> _WORKING DATA_
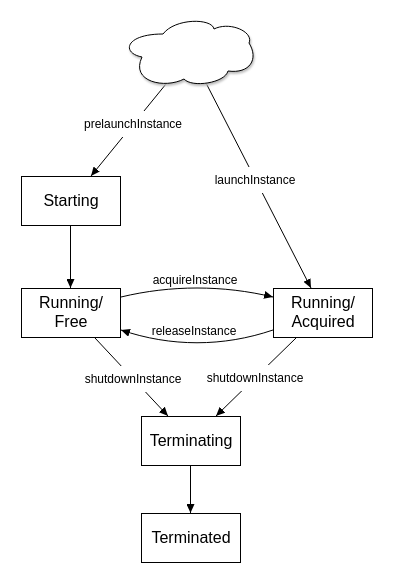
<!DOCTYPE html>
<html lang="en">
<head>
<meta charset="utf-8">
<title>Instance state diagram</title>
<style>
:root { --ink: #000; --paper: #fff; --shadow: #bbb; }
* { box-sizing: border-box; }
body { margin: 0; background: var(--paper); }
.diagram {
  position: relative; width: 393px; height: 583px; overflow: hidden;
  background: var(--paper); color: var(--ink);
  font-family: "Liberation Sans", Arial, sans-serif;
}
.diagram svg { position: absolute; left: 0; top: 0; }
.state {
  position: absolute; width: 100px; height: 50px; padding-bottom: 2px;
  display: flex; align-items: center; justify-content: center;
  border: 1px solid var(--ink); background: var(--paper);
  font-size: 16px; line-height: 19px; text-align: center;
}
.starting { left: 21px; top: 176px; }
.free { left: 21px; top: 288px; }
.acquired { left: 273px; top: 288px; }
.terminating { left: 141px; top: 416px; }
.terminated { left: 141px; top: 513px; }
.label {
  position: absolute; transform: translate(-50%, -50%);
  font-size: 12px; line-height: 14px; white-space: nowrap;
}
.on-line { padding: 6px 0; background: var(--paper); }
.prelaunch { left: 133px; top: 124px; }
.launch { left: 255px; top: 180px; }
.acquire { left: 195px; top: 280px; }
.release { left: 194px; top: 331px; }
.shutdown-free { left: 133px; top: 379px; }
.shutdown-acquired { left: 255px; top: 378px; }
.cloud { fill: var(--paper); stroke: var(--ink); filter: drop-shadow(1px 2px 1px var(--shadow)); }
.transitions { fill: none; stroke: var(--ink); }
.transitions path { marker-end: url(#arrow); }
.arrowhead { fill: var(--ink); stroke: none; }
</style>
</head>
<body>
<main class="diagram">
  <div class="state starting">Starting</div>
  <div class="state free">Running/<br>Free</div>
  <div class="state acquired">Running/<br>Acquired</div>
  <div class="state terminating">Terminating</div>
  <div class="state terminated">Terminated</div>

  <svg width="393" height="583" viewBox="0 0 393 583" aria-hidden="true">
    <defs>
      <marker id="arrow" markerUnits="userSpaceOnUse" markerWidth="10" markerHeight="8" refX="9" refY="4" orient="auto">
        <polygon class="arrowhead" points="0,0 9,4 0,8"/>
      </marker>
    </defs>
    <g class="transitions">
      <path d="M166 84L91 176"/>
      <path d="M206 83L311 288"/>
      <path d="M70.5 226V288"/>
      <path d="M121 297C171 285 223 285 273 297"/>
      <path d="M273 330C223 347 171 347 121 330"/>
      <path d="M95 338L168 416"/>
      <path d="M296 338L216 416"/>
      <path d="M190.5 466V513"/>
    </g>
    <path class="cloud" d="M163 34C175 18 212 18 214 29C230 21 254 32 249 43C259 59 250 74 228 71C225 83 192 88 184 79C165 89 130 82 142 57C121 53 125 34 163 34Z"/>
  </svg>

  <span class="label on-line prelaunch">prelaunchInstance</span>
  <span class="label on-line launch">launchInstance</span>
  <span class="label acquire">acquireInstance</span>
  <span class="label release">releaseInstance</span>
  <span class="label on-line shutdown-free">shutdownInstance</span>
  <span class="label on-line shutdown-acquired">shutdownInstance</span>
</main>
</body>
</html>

> _REQUIREMENT_
Only the lines from the start of the records above through the line containing "255px; top: 180px;" should be returned, exactly and with both ends, please; the pictures stay out.

> _RESPONSE TO THIS TASK_
<!DOCTYPE html>
<html lang="en">
<head>
<meta charset="utf-8">
<title>Instance state diagram</title>
<style>
:root { --ink: #000; --paper: #fff; --shadow: #bbb; }
* { box-sizing: border-box; }
body { margin: 0; background: var(--paper); }
.diagram {
  position: relative; width: 393px; height: 583px; overflow: hidden;
  background: var(--paper); color: var(--ink);
  font-family: "Liberation Sans", Arial, sans-serif;
}
.diagram svg { position: absolute; left: 0; top: 0; }
.state {
  position: absolute; width: 100px; height: 50px; padding-bottom: 2px;
  display: flex; align-items: center; justify-content: center;
  border: 1px solid var(--ink); background: var(--paper);
  font-size: 16px; line-height: 19px; text-align: center;
}
.starting { left: 21px; top: 176px; }
.free { left: 21px; top: 288px; }
.acquired { left: 273px; top: 288px; }
.terminating { left: 141px; top: 416px; }
.terminated { left: 141px; top: 513px; }
.label {
  position: absolute; transform: translate(-50%, -50%);
  font-size: 12px; line-height: 14px; white-space: nowrap;
}
.on-line { padding: 6px 0; background: var(--paper); }
.prelaunch { left: 133px; top: 124px; }
.launch { left: 255px; top: 180px; }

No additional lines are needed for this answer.